Excerpts from a dataset:
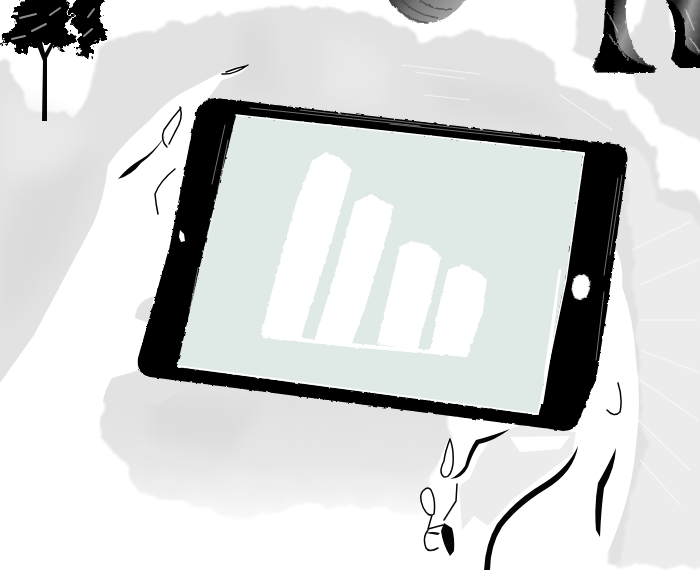
<!DOCTYPE html>
<html lang="en">
<head>
<meta charset="utf-8">
<title>Hands holding a tablet with a bar chart</title>
<style>
:root {
  --paper: #ffffff;
  --wash: #e2e2e2;
  --wash-light: #ececec;
  --wash-dark: #d8d8d8;
  --ink: #050505;
  --screen: #dfe9e6;
}
html, body { margin: 0; background: var(--paper); overflow: hidden; }
svg { display: block; width: 700px; height: 570px; }
.paper { fill: var(--paper); }
.wash { fill: var(--wash); }
.wash-light { fill: var(--wash-light); }
.wash-dark { fill: var(--wash-dark); }
.ink { fill: var(--ink); }
.screen { fill: var(--screen); }
.line { fill: none; stroke: var(--ink); stroke-width: 1.5; stroke-linecap: round; stroke-linejoin: round; }
.grain { fill: none; stroke: var(--paper); stroke-linecap: round; }
</style>
</head>
<body>
<svg viewBox="0 0 700 570" role="img" aria-label="Ink drawing of two hands holding a tablet that shows a falling bar chart">
  <defs>
    <filter id="rough-wash" x="-5%" y="-5%" width="110%" height="110%">
      <feTurbulence type="fractalNoise" baseFrequency=".035" numOctaves="3" seed="4"/>
      <feDisplacementMap in="SourceGraphic" scale="16" xChannelSelector="R" yChannelSelector="G"/>
      <feGaussianBlur stdDeviation=".8"/>
    </filter>
    <filter id="rough-ink" x="-10%" y="-10%" width="120%" height="120%">
      <feTurbulence type="fractalNoise" baseFrequency=".18" numOctaves="2" seed="8"/>
      <feDisplacementMap in="SourceGraphic" scale="3" xChannelSelector="R" yChannelSelector="G"/>
    </filter>
    <filter id="foliage" x="-20%" y="-20%" width="140%" height="140%">
      <feTurbulence type="fractalNoise" baseFrequency=".14" numOctaves="3" seed="3"/>
      <feDisplacementMap in="SourceGraphic" scale="16" xChannelSelector="R" yChannelSelector="G"/>
    </filter>
    <filter id="soft" x="-30%" y="-30%" width="160%" height="160%"><feGaussianBlur stdDeviation="9"/></filter>
    <linearGradient id="trunk-tone" x1="0" x2="1" y1="0" y2=".5">
      <stop offset="0" stop-color="#111"/>
      <stop offset=".3" stop-color="#222"/>
      <stop offset=".6" stop-color="#999"/>
      <stop offset="1" stop-color="#333"/>
    </linearGradient>
    <linearGradient id="stone-tone" x1="0" x2="1" y1="0" y2=".3">
      <stop offset="0" stop-color="#333"/>
      <stop offset=".4" stop-color="#777"/>
      <stop offset="1" stop-color="#aaa"/>
    </linearGradient>
    <linearGradient id="wash-fade" x1="0" x2="0" y1="400" y2="520" gradientUnits="userSpaceOnUse">
      <stop offset="0" stop-color="#e1e1e1"/>
      <stop offset=".55" stop-color="#e7e7e7"/>
      <stop offset="1" stop-color="#fafafa"/>
    </linearGradient>
  </defs>

  <rect class="paper" width="700" height="570"/>

  <g id="background-wash" filter="url(#rough-wash)">
    <path class="wash" d="M-20 70L2 62 30 105 75 118 100 60 108 42 180 22 235 10 305 6 385 16 425 42 470 30 545 52 562 85 622 108 655 145 658 192 690 188 720 235V560L608 562 560 400 150 400 -20 400Z"/>
    <path d="M104 395L100 440 132 468 138 492 182 500 235 520 312 505 420 515 450 430 440 380Z" fill="url(#wash-fade)"/>
    <path class="wash" d="M575 -10H610L600 70 575 50ZM650 -10H665L672 40 690 66 720 62V150L660 120 620 60Z"/>
    <path class="wash-light" d="M625 145L652 160 655 200 690 215 720 250V570L618 565 645 440Z"/>
  </g>
  <g id="wash-tones" filter="url(#soft)" opacity=".6">
    <path class="wash-dark" d="M240 20H268L280 95 235 90ZM20 190L100 150 60 260 0 330V240Z"/>
    <path class="wash-light" d="M330 30L390 55 385 110 320 100ZM0 90L90 125 60 170 0 180Z"/>
    <path class="wash-dark" d="M430 75L540 95 570 130 440 110ZM150 395L260 405 230 455 150 440Z"/>
  </g>
  <g id="dry-brush-strokes" class="grain" stroke-width="1.2" opacity=".6">
    <path d="M402 65L480 74M415 72L465 79M425 95L470 100M560 95L612 130M632 250L690 222M640 285L698 260M640 320L698 320M640 350L698 372M640 380L698 420M638 420L690 470M640 460L680 505"/>
  </g>

  <g id="trees">
    <g class="ink" filter="url(#foliage)">
      <path d="M14 8L30 -8H64L70 10 66 28 78 40 62 50 42 42 24 52 10 46 0 38 16 26Z"/>
      <path d="M76 -8H104L100 18 106 34 94 46 92 60 78 56 80 36 70 18Z"/>
    </g>
    <path class="grain" d="M20 18L36 14M32 31L46 24M50 15L60 8M12 39L25 36M88 17L94 9M84 36L92 29" stroke-width="2" opacity=".55"/>
    <path class="ink" d="M41 38L45 53 54 38 56 40 47 58 47 121 42 121 43 61 36 43Z"/>
  </g>

  <g id="stone" filter="url(#rough-ink)">
    <path d="M387 -4Q398 18 422 24 450 24 468 -4Z" fill="url(#stone-tone)"/>
    <path d="M391 1Q405 20 428 23M402 0Q414 14 438 18M420 0Q432 11 452 9" fill="none" stroke="#444" stroke-width="1.5" opacity=".7"/>
  </g>

  <g id="trunks" filter="url(#rough-ink)">
    <path d="M606 -4H627Q623 22 632 43 638 62 658 68L654 73 596 73 592 66Q604 48 604 22Z" fill="url(#trunk-tone)"/>
    <path class="ink" d="M606 -4H614Q611 24 618 44 625 61 656 68L650 73 597 72 594 66Q606 40 606 -4Z"/>
    <path d="M664 -4H704V68L680 67 672 58Q688 30 664 -4Z" fill="url(#trunk-tone)"/>
    <path class="ink" d="M664 -4Q686 10 685 34 682 52 704 56V68L680 68 671 59Q682 26 664 -4Z"/>
    <path class="grain" d="M608 12L618 32M609 35L628 60M686 10L694 30M690 38L700 52" stroke-width="1.5" opacity=".45"/>
  </g>

  <g id="left-hand">
    <path class="paper" d="M249 65Q244 74 222 80L206 101 190 190 140 370 112 378Q98 400 99 445L135 492 100 575H-5V390L34 335 93 224Q104 200 108 165 122 144 150 120 164 104 180 94L214 76Q234 65 249 65Z"/>
    <path class="wash" d="M154 296Q136 301 135 318L149 323ZM140 378L112 392 103 402 160 404 190 384Z"/>
    <path class="line" d="M222 74Q234 75 248 65M226 72Q236 68 246 66M181 108Q172 118 164 130 160 140 167 147M180 107Q184 118 175 132L169 144M175 169Q160 181 155 194 156 205 158 214"/>
    <path class="ink" d="M166 135Q152 154 140 160 128 167 118 179 132 175 141 163 154 154 166 135Z"/>
  </g>

  <g id="right-hand">
    <path class="paper" d="M614 246Q624 262 622 286 634 320 636 360 642 400 636 445 632 500 606 556L602 575H452L456 553 440 550 424 542 426 526Q418 510 421 494L431 484Q438 462 448 440L512 424 580 400 600 340Z"/>
    <path class="wash-light" d="M486 440L520 425 576 432 572 454Q540 478 512 500L488 526 474 516 462 530 459 486 470 478Z"/>
    <path class="paper" d="M510 437L570 436 560 449 520 452Z"/>
    <path class="paper" d="M450 440L492 437 464 480 456 493 458 520 440 530 424 524 421 498 434 484Z"/>
    <path class="line" d="M450 439Q445 452 444 461 438 473 444 477 451 478 453 464 454 449 450 439M424 490Q418 495 423 507 428 518 434 514 436 500 431 490 428 486 424 490M428 530Q422 538 426 548 429 553 438 548M457 484L456 501 444 520M432 515L428 529 443 525M618 383Q623 398 620 412 614 418 607 410"/>
    <path class="ink" d="M510 429Q492 436 476 440 469 450 465 466 458 476 450 479 462 479 468 467 473 452 479 444 494 441 510 429Z"/>
    <path class="ink" d="M444 523L441 531Q443 545 450 556L454 551Q455 538 452 528ZM440 533Q431 531 426 533L438 535Z"/>
    <path class="ink" d="M616 448Q610 462 598 483 594 505 596 530L600 537Q601 510 604 488 615 468 616 448Z"/>
    <path class="ink" d="M578 446Q568 468 544 483 515 500 497 524 485 544 484 571H490Q490 546 502 527 518 506 546 489 574 472 578 446Z"/>
  </g>

  <g id="tablet">
    <g filter="url(#rough-ink)">
      <path class="ink" d="M216 98L614 144Q630 147 627 163L607 310 596 380 579 420Q574 434 558 430L150 377Q136 374 138 358L170 245 195 116Q199 99 216 98Z"/>
      <path class="screen" d="M236 115L584 153 567 270 538 415 177 367 206 240Z"/>
    </g>
    <path class="grain" d="M236 115L584 153 566 280 538 414 178 366" stroke-width="1.6"/>
    <path class="grain" d="M557 292L550 353 542 403M560 270L545 376" stroke-width="2.5"/>
    <g class="grain" stroke-width=".8" opacity=".55">
      <path d="M250 108L420 126M300 110L520 135M390 124L560 142M225 125L212 184M228 140L203 265M198 268L190 310M622 175L610 255M618 178L604 275M604 292L596 360"/>
    </g>
    <ellipse id="home-button" class="paper" cx="581" cy="287" rx="9" ry="13" transform="rotate(8 581 287)" filter="url(#rough-ink)"/>
    <path id="camera" class="paper" d="M180 230L184 234 185 241 181 242 179 237Z"/>
  </g>

  <g id="bar-chart" class="paper" filter="url(#rough-ink)">
    <path d="M312 161L326 152 340 158 352 170 329 250 300 340 261 335 280 260 297 200Z"/>
    <path d="M355 202L371 194 393 206 390 225 366 305 351 346 314 341 330 290Z"/>
    <path d="M400 247L411 241 428 245 441 257 433 292 417 350 377 344 385 310Z"/>
    <path d="M448 270L462 264 475 270 487 279 483 312 467 357 430 351 438 310Z"/>
    <path d="M263 334L350 343 468 353 466 357 350 347 263 338Z"/>
  </g>
</svg>
</body>
</html>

## WORK REQUEST
Please return every line of the records above that contains the word "linecap".

## ANSWER BOX
.line { fill: none; stroke: var(--ink); stroke-width: 1.5; stroke-linecap: round; stroke-linejoin: round; }
.grain { fill: none; stroke: var(--paper); stroke-linecap: round; }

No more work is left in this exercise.